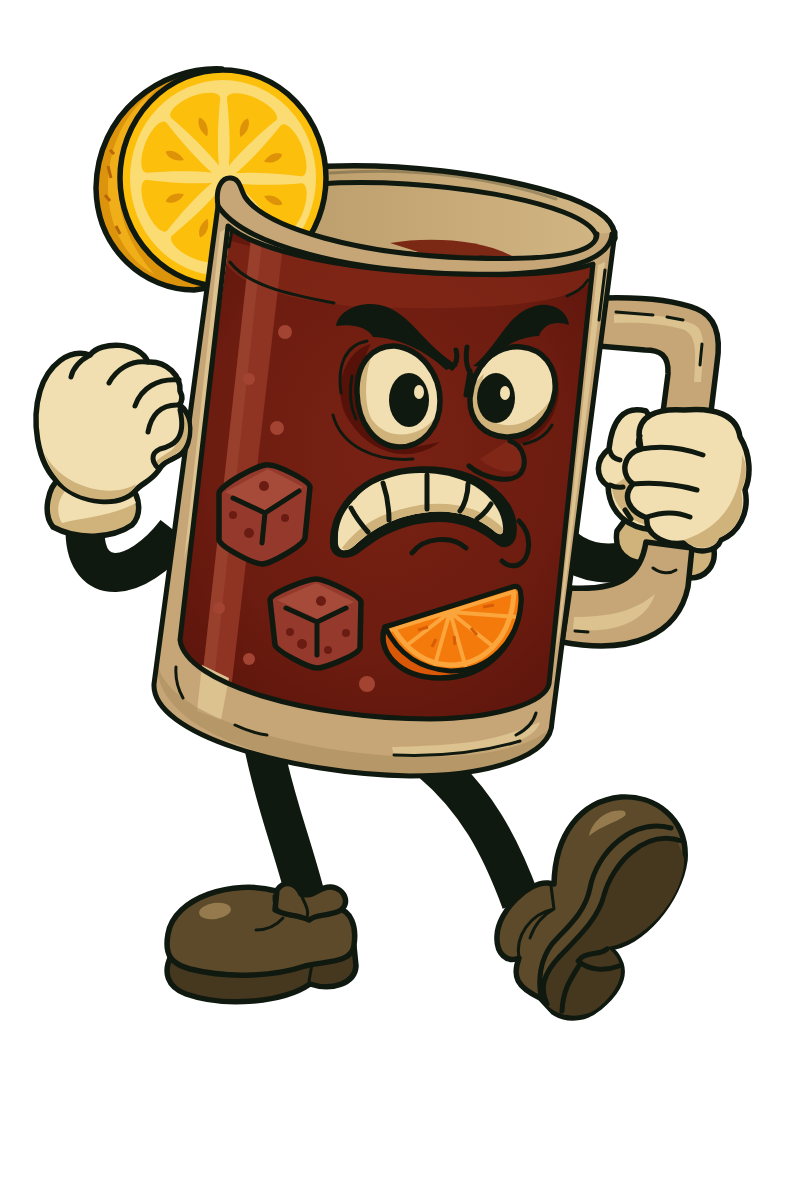
<!DOCTYPE html>
<html lang="en">
<head>
<meta charset="utf-8">
<title>Angry drink mug mascot</title>
<style>
:root{--ink:#10190f;--glass:#c6a676;--glass-light:#dcc28f;--glass-shade:#a98a5c;--tea:#6f1d10;--tea-dark:#561209;--tea-light:#8f3423;--ice:#94392b;--cream:#f1dfb2;--cream-shade:#d0b27b;--lemon:#fcbf0c;--lemon-pale:#fbdc72;--peel:#dc940d;--orange:#f47a0b;--boot:#5d4a2b;--boot-dark:#46371f;--boot-light:#947a4d}
html,body{margin:0;background:#fff;overflow:hidden}
svg{display:block;width:800px;height:1200px}
.line{fill:none;stroke:var(--ink);stroke-width:5;stroke-linecap:round;stroke-linejoin:round}
.thin{stroke-width:3}
.shape{stroke:var(--ink);stroke-width:5.5;stroke-linejoin:round;stroke-linecap:round}
.ink{fill:var(--ink)}
.limb{fill:none;stroke:var(--ink);stroke-width:39}
.glass{fill:var(--glass)}
.glass-light{fill:var(--glass-light)}
.glass-shade{fill:var(--glass-shade)}
.cream{fill:var(--cream)}
.cream-shade{fill:var(--cream-shade)}
.boot{fill:var(--boot)}
.boot-dark{fill:var(--boot-dark)}
.boot-light{fill:var(--boot-light)}
.ice{fill:var(--ice)}
</style>
</head>
<body>
<svg viewBox="0 0 800 1200" role="img" aria-label="Angry cartoon mug of iced tea marching with clenched fists">
<defs>
<radialGradient id="tea-fill" cx=".5" cy=".45" r=".7"><stop offset="0" stop-color="#782214"/><stop offset=".6" stop-color="#6d1c10"/><stop offset="1" stop-color="#5a140b"/></radialGradient>
<linearGradient id="rim-fill" x2="1"><stop offset="0" stop-color="#b99a69"/><stop offset="1" stop-color="#d2b684"/></linearGradient>
<path id="tea-shape" d="M228 226C258 252 350 272 466 274C520 276 566 273 593 264L549 684C545 702 500 718 430 719C310 719 186 684 180 640Z"/>
<clipPath id="tea-clip"><use href="#tea-shape"/></clipPath>
<path id="mouth" d="M333 547C329 515 356 472 420 469C480 467 514 500 514 527C515 544 505 548 497 541C470 518 440 515 406 524C380 532 369 542 357 551C348 557 336 557 333 547Z"/>
<path id="eye-left" d="M357 393C356 362 374 345 395 346C421 349 440 374 440 401C440 427 423 447 399 447C374 446 358 422 357 393Z"/>
<path id="eye-right" d="M470 398C473 367 493 345 521 347C543 349 557 366 555 391C551 419 530 438 506 437C484 436 469 421 470 398Z"/>
<path id="orange-wedge" d="M385 627L512 587C521 584 521 592 521 601C519 641 489 672 450 671C420 669 398 653 385 627Z"/>
<clipPath id="orange-clip"><use href="#orange-wedge"/></clipPath>
<path id="lemon-segment" d="M0 -13C-5 -30 -17 -56 -27 -74C-29 -81 -14 -86 0 -86C14 -86 29 -81 27 -74C17 -56 5 -30 0 -13Z"/>
<path id="lemon-pip" d="M0 -44C-6 -52 -4 -61 0 -64C4 -61 6 -52 0 -44Z"/>
<g id="lemon-piece"><use href="#lemon-segment" fill="#fcbf0c"/><use href="#lemon-pip" fill="#de9208"/></g>
</defs>

<g id="legs">
<path class="limb" d="M263 742C274 800 291 840 306 898"/>
<path class="limb" d="M431 762C476 800 500 845 521 902"/>
</g>

<g id="standing-boot">
<path class="boot-dark shape" d="M171 956C163 972 167 987 186 994C226 1008 284 1002 310 984C331 991 355 984 356 966L354 946Z"/>
<path class="boot shape" d="M276 891C234 879 174 897 168 934C164 956 172 964 190 969C230 979 276 976 305 966C325 961 353 963 354 945C357 925 350 911 339 909Z"/>
<path class="boot shape" d="M277 890C285 879 296 883 301 894C315 898 319 886 331 887C347 889 351 907 337 912C322 917 317 914 309 920C296 914 285 916 275 910Z"/>
<path class="line thin" d="M302 897C306 905 310 913 306 919M274 896C273 910 284 918 299 916M283 918C276 926 267 930 256 930M312 964L309 981"/>
<ellipse class="boot-light" cx="215" cy="911" rx="16" ry="8" transform="rotate(-8 215 911)"/>
</g>

<g id="raised-boot">
<path class="boot shape" d="M548 883C529 881 498 911 497 936C496 954 507 963 519 958C512 977 517 987 540 998L553 1012C566 1021 585 1020 599 1008C614 996 626 980 621 964C617 954 615 952 607 948C642 946 680 900 685 860C688 818 654 795 621 797C580 801 555 835 554 884Z"/>
<path class="boot-dark" d="M677 840C640 833 608 868 601 900C596 924 576 938 556 962C545 975 538 990 545 1002C555 1018 584 1020 599 1007C615 994 624 977 620 965C618 957 613 952 607 947C649 941 686 892 684 858Z"/>
<path class="line" d="M682 841C643 828 612 866 604 895C598 920 575 940 560 956C542 975 540 989 547 1004M671 828C632 818 597 852 590 888C585 914 565 929 552 944C540 960 538 980 541 996M580 959C587 951 599 956 607 949M578 961C590 971 606 971 619 966M580 964C570 980 563 990 562 1011"/>
<path class="line thin" d="M551 886L554 909C530 914 515 936 519 958M554 909C539 917 533 929 530 938"/>
<path class="boot-light" d="M589 836C592 820 609 808 624 811C633 818 606 822 589 836Z"/>
</g>

<g id="arms">
<path class="limb" d="M85 532C86 588 136 584 176 532"/>
<path class="limb" d="M565 548C594 570 618 562 646 560"/>
</g>

<g id="handle">
<path class="cream-shade shape" d="M640 500L617 531C612 560 640 568 660 560L690 578C706 578 716 565 714 550L700 500Z"/>
<path class="glass shape" d="M604 298C642 297 674 300 697 309C717 317 721 337 717 363L710 420L662 420L668 374C669 355 660 350 645 350L598 346Z"/>
<path class="glass shape" d="M646 542C641 574 623 591 570 588L562 642C632 655 678 635 688 587L692 548Z"/>
<path class="glass-light" d="M614 315C650 313 680 318 695 325C708 333 702 360 701 382L694 382C696 350 697 334 682 329C660 323 636 322 614 323ZM574 617C610 617 635 611 655 594C645 625 608 634 573 629Z"/>
<path class="line thin" d="M616 312L653 315M667 317L683 320M702 344L700 365M653 568C661 574 670 574 676 570M575 631L588 632"/>
</g>

<g id="mug-back">
<path fill="url(#rim-fill)" class="shape" d="M300 168C390 160 500 174 570 198C604 211 615 223 615 238L596 270L240 240Z"/>
<path fill="#7b2815" d="M390 243C430 236 490 239 520 261L450 262Z"/>
<path class="line" d="M318 184C430 176 584 202 596 235C598 254 555 261 480 258"/>
<path class="line thin" d="M330 173C420 166 500 180 556 199" stroke-opacity=".25"/>
</g>

<g id="lemon">
<path fill="var(--peel)" class="shape" d="M222 69C160 66 97 114 96 188C97 250 145 290 194 290L260 280Z"/>
<path d="M157 88C122 114 107 150 108 193C110 232 130 262 154 274C132 248 117 220 119 180C121 143 135 110 157 88Z" fill="#f0ae18"/>
<path d="M110 150l4 4M108 166l3 12M105 195l5 6M116 226l4 8" fill="none" stroke="#b86608" stroke-width="3"/>
<ellipse class="shape" fill="var(--lemon)" cx="223" cy="178" rx="103" ry="108"/>
<ellipse fill="var(--lemon-pale)" cx="223" cy="178" rx="93" ry="98"/>
<g transform="translate(224 178) rotate(-22) scale(.98 1.02)">
<use href="#lemon-piece"/><use href="#lemon-piece" transform="rotate(45)"/><use href="#lemon-piece" transform="rotate(90)"/><use href="#lemon-piece" transform="rotate(135)"/><use href="#lemon-piece" transform="rotate(180)"/><use href="#lemon-piece" transform="rotate(225)"/><use href="#lemon-piece" transform="rotate(270)"/><use href="#lemon-piece" transform="rotate(315)"/>
</g>
</g>

<g id="mug-front">
<path class="glass" d="M217 198C216 184 223 177 231 178C240 179 240 188 245 197C266 228 360 255 470 258C560 261 597 252 597 234L615 232L552 728C552 756 490 776 410 776C290 774 151 734 154 684Z"/>
<use href="#tea-shape" fill="url(#tea-fill)"/>
<g clip-path="url(#tea-clip)">
<path fill="#8a2c1b" opacity=".55" d="M228 240C300 262 400 275 593 265L591 282C565 306 470 312 350 306C290 300 245 288 226 264Z"/>
<path fill="var(--tea-light)" d="M251 238L283 246L231 690L202 680Z"/>
<path fill="#a34c38" opacity=".5" d="M251 238L262 242L213 690L202 680Z"/>
</g>
<path class="glass-light" d="M202 665L229 678L221 720L197 711ZM392 747C440 748 490 744 540 722C534 744 480 757 394 757ZM220 232L231 226L193 520L184 560ZM598 265L605 262L560 630L556 650Z"/>
<path class="glass-shade" opacity=".55" d="M157 660C160 712 290 754 420 757C490 758 540 744 553 724C552 756 490 774 410 774C290 772 151 734 157 660Z"/>
<path class="glass-light" d="M395 747C440 746 485 743 520 733L518 744C480 754 440 757 394 755Z"/>
<use href="#tea-shape" class="line"/>
<path class="glass" d="M218 203C216 184 223 177 231 178C240 179 240 188 245 197C266 228 360 255 470 258C560 261 597 252 597 234L613 234C610 264 560 276 466 274C350 272 245 244 218 203Z"/>
<path class="line" d="M218 206C245 246 350 272 466 274C560 277 610 261 612 234"/>
<path class="line" stroke-width="6" d="M615 232L552 722C552 756 490 776 410 776C290 774 151 734 154 684L218 206C215 186 223 177 231 178C240 179 240 188 245 197C266 228 360 255 470 258C560 261 597 252 597 234"/>
<path class="line thin" d="M232 230L229 247M230 262C246 284 285 294 334 303M588 280C582 289 576 292 567 296M176 667C175 680 178 689 183 698M235 725C248 731 258 734 267 735M394 755C440 757 480 753 520 741M536 713C533 724 526 730 516 735M605 270L599 320" />
</g>

<g id="bubbles" fill="#a34432">
<circle cx="285" cy="332" r="7"/><circle cx="249" cy="379" r="6"/><circle cx="277" cy="428" r="7"/><circle cx="219" cy="608" r="6"/><circle cx="249" cy="659" r="6"/><circle cx="367" cy="684" r="8"/>
</g>

<g id="ice-cubes">
<path class="ice shape" d="M219 494C218 486 260 463 269 465C277 465 309 480 310 487L305 538C303 546 270 564 262 564C253 564 221 547 219 540Z"/>
<path fill="#a64a39" d="M225 492L268 469L303 487L266 511Z"/>
<path class="line" stroke-width="4" d="M233 498L265 513L299 491M265 513L262 543"/>
<path class="ice shape" d="M270 600C270 593 308 579 316 579C324 579 360 595 361 602L360 648C358 655 325 668 317 668C308 668 277 651 275 645Z"/>
<path fill="#a64a39" d="M277 600L316 583L354 602L317 619Z"/>
<path class="line" stroke-width="4" d="M286 608L317 622L346 608M317 622L317 655"/>
<g fill="#6b1c12"><circle cx="264" cy="486" r="5"/><circle cx="233" cy="515" r="4"/><circle cx="249" cy="533" r="5"/><circle cx="285" cy="518" r="4"/><circle cx="321" cy="601" r="5"/><circle cx="290" cy="632" r="4"/><circle cx="302" cy="644" r="5"/><circle cx="346" cy="633" r="4"/><circle cx="328" cy="650" r="4"/></g>
</g>

<g id="orange-slice">
<path class="shape" fill="#d95808" d="M385 627C376 650 398 678 440 678C490 678 520 640 521 598Z"/>
<use href="#orange-wedge" fill="var(--orange)"/>
<g clip-path="url(#orange-clip)" fill="none" stroke="#fba63c">
<path stroke-width="5" d="M394 629C407 650 424 664 450 665C484 665 512 638 514 592"/>
<path stroke-width="4" d="M390 630L516 591M450 612L406 646M450 612L434 668M450 612L466 668M450 612L495 648M450 612L518 617"/>
<path stroke="#d85d06" stroke-width="3" d="M418 630l10-3M432 647l4-8M455 645l-1-9M477 635l-6-7M483 607l11-2"/>
</g>
<use href="#orange-wedge" class="line"/>
</g>

<g id="face">
<path fill="var(--tea-dark)" d="M371 344C340 352 330 400 353 426C372 453 410 465 440 442L400 450C360 440 350 380 371 344ZM556 370C566 400 550 434 520 444L506 440C535 430 556 405 556 370Z"/>
<path class="line thin" d="M367 341C346 345 337 364 341 393M333 415C341 446 375 462 413 459M352 376C349 392 351 408 356 419M524 444C538 441 547 434 552 425"/>
<use href="#eye-left" class="cream"/>
<path class="cream-shade" d="M357 393C358 423 374 446 399 447C420 447 434 435 439 412C425 437 390 443 373 421C364 410 364 375 372 355C361 363 357 377 357 393Z"/>
<use href="#eye-left" class="shape" fill="none"/>
<use href="#eye-right" class="cream"/>
<path class="cream-shade" d="M470 398C469 421 484 436 506 437C530 438 551 419 555 391C542 421 508 434 489 419C479 411 479 392 484 374C476 380 471 388 470 398Z"/>
<use href="#eye-right" class="shape" fill="none"/>
<ellipse class="ink" cx="409" cy="400" rx="20" ry="27"/>
<ellipse class="ink" cx="496" cy="398" rx="19" ry="25"/>
<ellipse class="cream" cx="419" cy="392" rx="5" ry="7"/>
<ellipse class="cream" cx="505" cy="393" rx="5" ry="7"/>
<path class="ink" d="M336 326C339 308 366 299 387 307C414 318 423 344 458 366L446 370C424 349 397 338 373 337C369 329 356 323 336 326ZM473 366C499 345 506 314 535 306C553 301 568 312 569 325C556 320 543 324 539 336C517 337 497 349 484 367Z"/>
<path class="line" d="M456 350C458 357 457 363 452 368M467 347C465 360 467 371 474 378M470 371L466 395"/>
<path fill="#802717" d="M480 459C495 473 522 478 524 461C525 450 512 443 506 442Z"/>
<path class="line" d="M510 441C525 446 527 464 521 473C511 485 483 478 469 466"/>
<path class="line" d="M519 521C533 535 531 559 518 565C511 567 506 565 502 561M412 553C424 537 452 535 466 548"/>
<use href="#mouth" class="ink shape"/>
<path class="cream" d="M338 541C337 520 347 508 354 500L368 516C359 523 352 532 350 546C346 551 339 549 338 541ZM357 497C365 488 374 483 383 480L387 522C380 526 371 531 366 535C352 548 349 552 355 527L365 512Z"/>
<path class="cream" d="M338 544C336 505 373 472 422 473C470 473 501 499 503 527C504 537 498 535 493 530C470 511 441 507 407 516C381 523 366 535 354 546C347 552 339 552 338 544Z"/>
<path class="cream-shade" d="M342 548C365 518 390 511 420 505C450 501 480 506 503 528C504 537 498 535 493 530C470 511 441 507 407 516C381 523 366 535 354 546C350 550 345 551 342 548Z"/>
<path class="line" stroke-width="4" d="M351 508C354 514 359 522 368 532M383 483C387 495 389 508 389 520M427 475L427 509M468 484C468 495 464 506 460 511M491 504C486 512 480 517 477 519"/>
</g>

<g id="left-fist">
<path class="cream-shade shape" d="M60 478C48 487 42 513 53 527C77 540 112 539 132 525C142 515 140 498 131 486Z"/>
<path class="cream" d="M69 487C55 500 57 515 62 523C80 518 112 516 136 503L126 482Z"/>
<path class="cream shape" d="M90 355C101 341 139 341 148 362C167 361 181 376 180 391C183 397 182 402 179 405C193 412 193 444 181 454C174 460 165 459 158 471C151 481 141 484 136 490C120 508 82 504 60 484C35 463 32 418 40 391C48 365 69 348 90 355Z"/>
<path class="cream-shade" d="M45 454C61 486 110 500 136 484C130 502 92 505 68 489C57 481 49 467 45 454ZM180 410C191 417 190 440 182 449C174 457 158 462 154 468C151 462 163 456 172 450C180 443 183 423 180 410Z"/>
<path class="line" d="M90 355C79 361 73 368 71 377M147 362C130 360 116 370 109 383M179 380C158 378 141 388 135 406M179 405C160 404 151 416 148 432M180 410C187 440 172 446 160 449C149 454 153 463 158 468"/>
</g>

<g id="right-fist">
<path class="cream shape" d="M646 411C624 405 612 420 609 449C595 460 595 477 608 486C609 514 629 528 653 530L665 440Z"/>
<path class="cream-shade" d="M612 487C613 508 633 524 652 526L636 488L626 477Z"/>
<path class="cream shape" d="M639 435C639 417 655 408 684 410C715 407 737 415 740 437C751 455 751 476 745 490C750 513 738 533 721 540C716 553 695 555 684 543C661 546 645 532 647 518C628 511 622 496 633 484C619 473 624 453 641 449Z"/>
<path class="cream-shade" d="M742 455C742 495 724 527 684 540C695 552 716 549 719 538C737 531 746 512 741 491C748 476 747 464 742 455Z"/>
<path class="line" d="M641 449C663 445 684 448 703 455M633 484C656 482 679 485 697 490M647 517C664 511 678 512 690 517M640 436C637 442 638 446 641 449M610 451C611 456 615 459 620 460M610 485C614 487 618 488 623 487M625 510L631 519"/>
</g>
</svg>
</body>
</html>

REQUIREMENT ::
Go through the material above and copy each line that has the word "right".

RESULT FOR THIS EXERCISE ::
<path id="eye-right" d="M470 398C473 367 493 345 521 347C543 349 557 366 555 391C551 419 530 438 506 437C484 436 469 421 470 398Z"/>
<use href="#eye-right" class="cream"/>
<use href="#eye-right" class="shape" fill="none"/>
<g id="right-fist">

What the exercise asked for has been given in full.